WASHINGTON, D.C. - "It is certainly possible" that President Barack Obama could make a decision on how many additional U.S. troops to send to Afghanistan before Afghanistan's runoff election scheduled for November 7th, White House Press Secretary Robert Gibbs said Wednesday.
While Gibbs said he "did not know" when the president would be making his decision, he left the door open for Obama to move forward sooner rather than later.
The comment comes as the administration tries to demonstrate it will work with the Afghan government, no matter what the outcome of the run off election, as long as it is seen as "legitimate" in the eyes of the Afghan people and the international community. White House officials are also taking pains to show the United States is not "interfering" in Afghanistan's elections, as the embattled President Hamid Karzai once warned against.
Tuesday Obama pledged, "moving forward, we will continue to work with our ISAF partners as well as the Afghan government, however this election turns out..."
Gibbs' remarks also come as the White House tries to discredit suggestions there is a rift between Secretary of Defense Robert Gates and Chief of Staff Rahm Emanuel over the urgency of Obama's decision on U.S. troop levels.
Sunday Emanuel said the United States had to determine it had "a credible Afghan partner" first. Gates said "we're not just going to sit on our hands, waiting for the outcome of this election and for the emergence of a government in Kabul."
Wednesday Gibbs pointed to new remarks Gates made over the controversy from Tokyo.
"Clearly having a run off, getting that behind us and then moving forward is very important, and I think that having some clarity in that makes a lot of sense because I think it gives us the likelihood of an outcome very quickly.

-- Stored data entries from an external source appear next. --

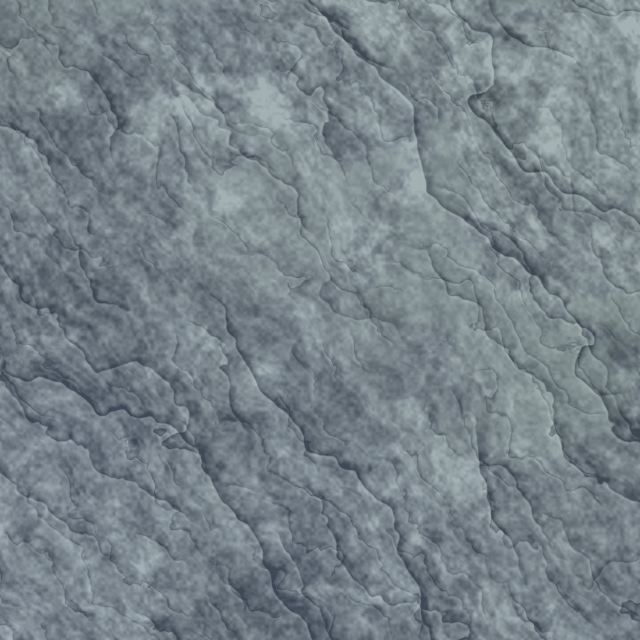
Write a WebGL 1 fragment shader that draws this texture.

```glsl
precision highp float;
// Weathered blue-grey slate with slanting ledges, cracks and pale patches.

uniform vec2 u_resolution;

const vec2 ALONG = vec2(0.66, -0.75);
const vec2 ACROSS = vec2(0.75, 0.66);

float hash(vec2 p) {
  vec3 q = fract(p.xyx * 0.1031);
  q += dot(q, q.yzx + 33.33);
  return fract((q.x + q.y) * q.z);
}

float noise(vec2 p) {
  vec2 i = floor(p);
  vec2 f = fract(p);
  f = f * f * (3.0 - 2.0 * f);
  return mix(mix(hash(i), hash(i + vec2(1.0, 0.0)), f.x),
             mix(hash(i + vec2(0.0, 1.0)), hash(i + 1.0), f.x), f.y);
}

float fbm(vec2 p) {
  float sum = 0.0;
  float amp = 0.516;
  for (int i = 0; i < 5; i++) {
    sum += amp * noise(p);
    p = mat2(0.8, 0.6, -0.6, 0.8) * p * 2.03 + 17.3;
    amp *= 0.5;
  }
  return sum;
}

// Coordinates along and across the bedding
vec2 bedding(vec2 p) {
  return vec2(dot(p, ALONG), dot(p, ACROSS));
}

// Height whose half-integer contours are the ledge edges
float ledgeHeight(vec2 p, float freq, float seed) {
  return freq * dot(p, ACROSS) + 1.8 * fbm(p * freq * 0.8 + seed);
}

// x: shadow under a ledge, y: lit rim above it
vec2 ledge(vec2 p, float freq, float seed, float width) {
  float e = 0.004;
  float h = ledgeHeight(p, freq, seed);
  vec2 slope = vec2(ledgeHeight(p + vec2(e, 0.0), freq, seed),
                    ledgeHeight(p + vec2(0.0, e), freq, seed)) - h;
  float d = (fract(h) - 0.5) / max(length(slope) / e, freq * 0.6);
  float presence = smoothstep(0.32, 0.56, noise(p * freq * 0.8 + seed * 1.7));
  float thickness = width * (0.35 + 1.1 * noise(p * 9.0 + seed));
  float under = smoothstep(-0.0025, 0.001, d);
  float shadow = under * exp(-max(d, 0.0) / thickness);
  float rim = smoothstep(-0.008, -0.002, d) * (1.0 - under);
  return presence * vec2(shadow, rim);
}

void main() {
  vec2 p = gl_FragCoord.xy / u_resolution.y;
  vec2 warp = vec2(fbm(p * 6.0 + 3.1), fbm(p * 6.0 + 41.7)) - 0.5;
  vec2 w = p + 0.09 * warp;
  vec2 b = bedding(w);
  float upperRight = p.x + p.y - 1.0;

  // Broad mottling and bedding streaks
  float tone = 0.56 + 0.19 * upperRight;
  tone += 0.7 * (fbm(w * 5.0 + 11.0) - 0.5);
  tone += 0.65 * (fbm(b * vec2(9.0, 32.0) + 23.0) - 0.5);
  tone += 0.4 * smoothstep(0.56, 0.72, fbm(w * 17.0 + 71.0));

  // Rough surface: side-lit relief, splintery flakes and grain
  vec2 flakes = b * vec2(24.0, 48.0);
  float relief = fbm(flakes) - fbm(flakes + vec2(0.08, 0.28));
  float rough = 0.9 * relief;
  rough += 0.75 * (fbm(b * vec2(36.0, 75.0) + 61.0) - 0.5);
  rough += 0.4 * (noise(p * 100.0) - 0.5) + 0.42 * (noise(p * 180.0 + 7.0) - 0.5);

  // Smooth pale crust, mostly at the upper right
  float pale = smoothstep(0.54, 0.62, fbm(w * 4.5 + 57.0)) * smoothstep(-0.3, 0.4, upperRight);
  tone = mix(tone, 0.9, 0.55 * pale) + rough * (1.0 - 0.45 * pale);

  // Ledges from broad steps to hairline cracks
  vec2 broad = ledge(p, 4.6, 5.0, 0.012);
  vec2 medium = ledge(p, 8.5, 29.0, 0.007);
  vec2 fine = ledge(w, 19.0, 83.0, 0.0035);
  tone += 0.22 * broad.y + 0.2 * medium.y + 0.16 * fine.y;
  tone -= 0.85 * broad.x + 0.7 * medium.x + 0.5 * fine.x;
  tone = clamp(tone, -0.4, 1.3);

  vec3 slate = mix(vec3(0.34, 0.38, 0.42), vec3(0.57, 0.62, 0.64), tone);
  float green = clamp(0.5 * upperRight + 0.5 * pale + 0.8 * warp.x, -0.6, 1.0);
  slate += green * vec3(0.0, 0.008, -0.018);
  gl_FragColor = vec4(slate, 1.0);
}
```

But I think we need to be realistic that the issues of corruption and governance that we are trying to work with the Afghan government on are not going to be solved simply by an outcome of the presidential election," Gates said. "This is going to be a work in progress, an evolutionary effort, and we need to be realistic about that."